von: Christian Setzepfandt, Frank Berger, Jutta Zwilling
erschienen: Societäts Verlag
After three volumes about unplaces, followed by books about women's places and money places, "101 men's places" is now the next city guide of a slightly different kind. The beauty of these books is that they present Frankfurt as a very multi-faceted city, immerse a little in the history of the Main metropolis and at the same time present places that Frankfurters may know from passing by, but whose significance has remained hidden until now. This is also the case with the 101 male locations visited in this book. In comparison to the other volumes of the series, it is different that here we work with much more irony and wink.
In order to come as close as possible to social reality, as the authors themselves write in the preface, "a gay man, a hetero man and a woman have come together amicably". The three did not want to be restricted by political correctness either, which is why there are a few places for men here that one would perhaps not have expected in the book - although they are quite unambiguous places for men.

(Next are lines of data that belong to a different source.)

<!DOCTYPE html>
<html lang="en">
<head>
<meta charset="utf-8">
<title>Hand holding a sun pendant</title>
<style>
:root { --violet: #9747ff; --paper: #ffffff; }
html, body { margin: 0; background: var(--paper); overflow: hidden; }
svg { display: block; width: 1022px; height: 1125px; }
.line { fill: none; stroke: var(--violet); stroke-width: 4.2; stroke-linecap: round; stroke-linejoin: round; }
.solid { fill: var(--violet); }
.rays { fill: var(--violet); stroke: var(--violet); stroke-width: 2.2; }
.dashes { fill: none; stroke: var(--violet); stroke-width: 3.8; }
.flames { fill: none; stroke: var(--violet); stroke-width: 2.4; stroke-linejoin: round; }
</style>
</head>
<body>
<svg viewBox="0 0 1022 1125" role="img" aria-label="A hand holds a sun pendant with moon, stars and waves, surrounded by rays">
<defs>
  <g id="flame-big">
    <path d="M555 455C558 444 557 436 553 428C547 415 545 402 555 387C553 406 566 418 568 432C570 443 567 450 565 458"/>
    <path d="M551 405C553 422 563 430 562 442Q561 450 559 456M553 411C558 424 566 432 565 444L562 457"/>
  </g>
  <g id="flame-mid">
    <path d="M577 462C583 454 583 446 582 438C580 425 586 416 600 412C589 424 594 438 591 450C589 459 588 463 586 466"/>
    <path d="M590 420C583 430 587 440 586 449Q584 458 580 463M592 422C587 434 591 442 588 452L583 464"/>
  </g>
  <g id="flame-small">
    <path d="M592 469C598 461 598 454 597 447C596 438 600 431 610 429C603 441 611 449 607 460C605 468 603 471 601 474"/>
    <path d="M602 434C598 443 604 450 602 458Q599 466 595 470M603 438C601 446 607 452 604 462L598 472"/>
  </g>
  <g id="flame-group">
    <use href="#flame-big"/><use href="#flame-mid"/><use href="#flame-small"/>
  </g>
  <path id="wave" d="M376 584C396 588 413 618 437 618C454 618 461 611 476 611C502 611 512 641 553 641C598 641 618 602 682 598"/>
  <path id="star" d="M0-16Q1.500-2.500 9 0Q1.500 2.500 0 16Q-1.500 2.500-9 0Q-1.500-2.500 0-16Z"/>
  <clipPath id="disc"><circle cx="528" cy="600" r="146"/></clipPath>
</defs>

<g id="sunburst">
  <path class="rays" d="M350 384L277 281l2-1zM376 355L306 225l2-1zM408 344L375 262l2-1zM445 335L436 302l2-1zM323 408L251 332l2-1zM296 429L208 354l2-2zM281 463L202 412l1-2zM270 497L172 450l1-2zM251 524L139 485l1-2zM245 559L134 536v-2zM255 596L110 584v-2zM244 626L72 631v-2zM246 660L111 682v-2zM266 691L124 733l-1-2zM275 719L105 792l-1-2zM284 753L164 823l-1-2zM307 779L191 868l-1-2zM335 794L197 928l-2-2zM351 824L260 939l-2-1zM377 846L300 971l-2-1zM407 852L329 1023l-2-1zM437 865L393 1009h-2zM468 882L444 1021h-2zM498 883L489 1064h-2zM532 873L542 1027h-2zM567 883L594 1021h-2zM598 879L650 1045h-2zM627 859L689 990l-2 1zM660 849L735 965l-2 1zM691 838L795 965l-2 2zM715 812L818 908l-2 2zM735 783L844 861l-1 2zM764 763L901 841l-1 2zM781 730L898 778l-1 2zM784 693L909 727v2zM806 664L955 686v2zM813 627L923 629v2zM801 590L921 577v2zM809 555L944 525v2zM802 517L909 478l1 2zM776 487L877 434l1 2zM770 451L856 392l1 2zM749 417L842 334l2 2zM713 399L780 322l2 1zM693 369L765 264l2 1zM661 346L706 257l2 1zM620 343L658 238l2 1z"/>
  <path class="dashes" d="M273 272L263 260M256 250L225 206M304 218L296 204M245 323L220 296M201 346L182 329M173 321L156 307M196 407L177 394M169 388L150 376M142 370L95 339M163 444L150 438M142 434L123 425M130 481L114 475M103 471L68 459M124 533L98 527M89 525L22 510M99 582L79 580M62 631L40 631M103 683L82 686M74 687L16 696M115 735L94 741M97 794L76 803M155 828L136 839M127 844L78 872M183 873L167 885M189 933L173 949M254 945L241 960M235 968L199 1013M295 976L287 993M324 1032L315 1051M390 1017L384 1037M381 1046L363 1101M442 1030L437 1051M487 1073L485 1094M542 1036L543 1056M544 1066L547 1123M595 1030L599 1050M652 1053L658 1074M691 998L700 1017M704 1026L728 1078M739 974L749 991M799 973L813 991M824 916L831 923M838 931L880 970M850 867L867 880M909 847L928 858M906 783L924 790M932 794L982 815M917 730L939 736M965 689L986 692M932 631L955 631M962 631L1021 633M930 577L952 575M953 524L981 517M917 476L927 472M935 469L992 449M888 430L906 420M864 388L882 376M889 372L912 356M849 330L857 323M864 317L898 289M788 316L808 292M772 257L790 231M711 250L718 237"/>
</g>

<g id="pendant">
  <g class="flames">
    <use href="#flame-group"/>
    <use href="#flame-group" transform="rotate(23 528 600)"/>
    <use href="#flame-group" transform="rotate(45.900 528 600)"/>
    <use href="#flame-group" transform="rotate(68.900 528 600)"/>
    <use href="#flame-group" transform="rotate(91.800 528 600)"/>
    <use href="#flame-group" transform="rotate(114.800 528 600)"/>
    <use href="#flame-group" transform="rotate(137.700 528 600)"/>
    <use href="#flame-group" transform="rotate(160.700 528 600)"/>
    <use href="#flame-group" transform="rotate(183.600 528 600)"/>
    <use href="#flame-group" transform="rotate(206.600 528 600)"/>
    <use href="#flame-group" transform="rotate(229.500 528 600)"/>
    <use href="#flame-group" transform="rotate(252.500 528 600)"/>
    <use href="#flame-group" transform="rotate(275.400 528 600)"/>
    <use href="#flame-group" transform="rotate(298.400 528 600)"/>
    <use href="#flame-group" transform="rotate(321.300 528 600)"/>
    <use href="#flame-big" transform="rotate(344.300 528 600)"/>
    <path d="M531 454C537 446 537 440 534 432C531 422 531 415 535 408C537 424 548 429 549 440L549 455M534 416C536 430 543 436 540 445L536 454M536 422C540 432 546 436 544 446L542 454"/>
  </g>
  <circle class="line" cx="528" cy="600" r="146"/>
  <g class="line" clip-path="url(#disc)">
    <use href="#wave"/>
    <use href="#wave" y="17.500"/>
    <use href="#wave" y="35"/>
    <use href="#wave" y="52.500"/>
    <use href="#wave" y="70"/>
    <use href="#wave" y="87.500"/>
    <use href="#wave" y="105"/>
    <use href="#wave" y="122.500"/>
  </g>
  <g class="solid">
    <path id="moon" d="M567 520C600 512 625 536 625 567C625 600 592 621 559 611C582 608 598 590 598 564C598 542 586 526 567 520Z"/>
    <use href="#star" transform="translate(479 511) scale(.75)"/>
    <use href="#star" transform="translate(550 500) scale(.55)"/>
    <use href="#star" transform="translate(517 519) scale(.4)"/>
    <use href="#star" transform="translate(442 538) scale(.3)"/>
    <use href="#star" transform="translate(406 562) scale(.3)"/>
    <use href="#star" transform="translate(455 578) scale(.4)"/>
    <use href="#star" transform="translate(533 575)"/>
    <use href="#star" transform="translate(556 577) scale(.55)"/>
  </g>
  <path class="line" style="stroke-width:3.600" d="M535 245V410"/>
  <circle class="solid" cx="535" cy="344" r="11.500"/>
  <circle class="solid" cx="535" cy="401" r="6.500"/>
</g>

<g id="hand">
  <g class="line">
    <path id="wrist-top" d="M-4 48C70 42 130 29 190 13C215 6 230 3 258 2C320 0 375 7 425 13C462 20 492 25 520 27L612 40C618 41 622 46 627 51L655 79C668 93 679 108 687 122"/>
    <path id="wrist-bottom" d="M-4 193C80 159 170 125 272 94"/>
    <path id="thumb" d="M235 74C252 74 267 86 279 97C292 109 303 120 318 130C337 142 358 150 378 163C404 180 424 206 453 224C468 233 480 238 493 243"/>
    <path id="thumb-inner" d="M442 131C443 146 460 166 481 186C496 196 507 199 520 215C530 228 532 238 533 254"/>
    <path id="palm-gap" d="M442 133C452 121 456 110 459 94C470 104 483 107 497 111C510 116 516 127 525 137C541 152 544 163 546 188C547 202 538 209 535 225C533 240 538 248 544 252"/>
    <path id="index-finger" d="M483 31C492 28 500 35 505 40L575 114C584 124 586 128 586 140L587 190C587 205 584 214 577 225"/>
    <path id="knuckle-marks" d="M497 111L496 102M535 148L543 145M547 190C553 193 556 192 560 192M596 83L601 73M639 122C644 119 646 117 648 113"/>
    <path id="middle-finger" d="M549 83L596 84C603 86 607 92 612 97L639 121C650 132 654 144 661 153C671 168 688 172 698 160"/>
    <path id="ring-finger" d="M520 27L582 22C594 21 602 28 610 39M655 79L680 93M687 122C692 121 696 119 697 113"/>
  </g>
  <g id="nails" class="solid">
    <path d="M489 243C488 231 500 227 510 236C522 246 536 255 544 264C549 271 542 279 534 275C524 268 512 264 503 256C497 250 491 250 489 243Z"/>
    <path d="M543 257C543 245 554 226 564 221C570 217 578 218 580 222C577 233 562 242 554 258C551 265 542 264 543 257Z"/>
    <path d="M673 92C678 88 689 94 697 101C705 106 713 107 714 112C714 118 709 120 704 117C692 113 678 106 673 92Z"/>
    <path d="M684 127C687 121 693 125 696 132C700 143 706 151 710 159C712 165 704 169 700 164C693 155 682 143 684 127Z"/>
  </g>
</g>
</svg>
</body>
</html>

But it is precisely in such moments that men should read the book with a certain self-irony, for it is written with a certain self-irony.
Alongside a few very unambiguous and enormously different places for men, such as the brothels in the railway station district or the Information Centre for Men's Questions, there are also places that are not per se men's places and only become such through the predominant dominance of the male sex there. These include, for example, the sobering cell on track 24 of Frankfurt Central Station as well as the board of the DZ Bank or the model flight group of the Frankfurt Association for Aviation.

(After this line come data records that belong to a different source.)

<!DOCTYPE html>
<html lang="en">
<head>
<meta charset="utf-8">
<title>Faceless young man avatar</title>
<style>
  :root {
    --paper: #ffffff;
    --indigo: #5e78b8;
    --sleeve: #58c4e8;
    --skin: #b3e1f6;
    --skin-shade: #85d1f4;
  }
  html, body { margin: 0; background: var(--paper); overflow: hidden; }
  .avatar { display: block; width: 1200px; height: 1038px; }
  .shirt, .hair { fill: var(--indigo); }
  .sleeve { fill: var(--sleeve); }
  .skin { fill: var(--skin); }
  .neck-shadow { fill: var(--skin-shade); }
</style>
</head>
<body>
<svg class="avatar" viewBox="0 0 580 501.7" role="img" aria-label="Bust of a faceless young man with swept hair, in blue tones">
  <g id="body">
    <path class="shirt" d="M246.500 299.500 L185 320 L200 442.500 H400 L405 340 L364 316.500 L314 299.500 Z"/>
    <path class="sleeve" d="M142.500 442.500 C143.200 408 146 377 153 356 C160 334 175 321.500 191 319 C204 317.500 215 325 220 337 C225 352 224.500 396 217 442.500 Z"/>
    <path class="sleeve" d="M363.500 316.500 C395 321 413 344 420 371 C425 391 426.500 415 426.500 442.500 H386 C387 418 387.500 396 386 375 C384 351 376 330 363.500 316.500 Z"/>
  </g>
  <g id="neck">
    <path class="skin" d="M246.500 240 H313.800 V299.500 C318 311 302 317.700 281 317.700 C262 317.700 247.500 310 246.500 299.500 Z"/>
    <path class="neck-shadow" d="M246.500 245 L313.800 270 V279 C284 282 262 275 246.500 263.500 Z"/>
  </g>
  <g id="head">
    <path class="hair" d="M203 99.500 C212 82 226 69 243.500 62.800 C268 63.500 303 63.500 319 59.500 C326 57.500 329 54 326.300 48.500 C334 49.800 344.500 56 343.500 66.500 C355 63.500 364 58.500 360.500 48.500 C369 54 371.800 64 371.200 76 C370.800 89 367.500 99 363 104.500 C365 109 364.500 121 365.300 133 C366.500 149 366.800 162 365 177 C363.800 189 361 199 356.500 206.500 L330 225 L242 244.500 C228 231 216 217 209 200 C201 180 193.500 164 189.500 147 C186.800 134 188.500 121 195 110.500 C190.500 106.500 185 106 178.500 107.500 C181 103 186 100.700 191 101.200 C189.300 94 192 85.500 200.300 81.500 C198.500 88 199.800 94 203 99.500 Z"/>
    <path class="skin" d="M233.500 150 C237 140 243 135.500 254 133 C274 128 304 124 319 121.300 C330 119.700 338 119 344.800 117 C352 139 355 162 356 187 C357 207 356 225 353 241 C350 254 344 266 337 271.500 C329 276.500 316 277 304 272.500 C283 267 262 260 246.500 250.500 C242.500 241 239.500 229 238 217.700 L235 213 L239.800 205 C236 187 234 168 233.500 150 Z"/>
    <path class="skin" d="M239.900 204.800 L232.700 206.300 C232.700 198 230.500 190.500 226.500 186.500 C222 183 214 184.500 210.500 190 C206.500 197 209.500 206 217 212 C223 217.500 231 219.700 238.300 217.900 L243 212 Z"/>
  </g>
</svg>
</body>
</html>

As in the other books, "101 Men's Places" is also characterized by the fact that a look is taken here at very different facets of our city and some previously unknown sides come to light. The reader learns something here about places that one regularly passes by without knowing what is hidden there or what of historical relevance once took place here. And even if it is a lot more about sex and toilets than in the other books, there is no need to fear that we men are reduced here only to our lower body region. An interesting, humorous and really colourful city guide - not only for men. Recommended]
Ein Artikel von Frankfurt-Tipp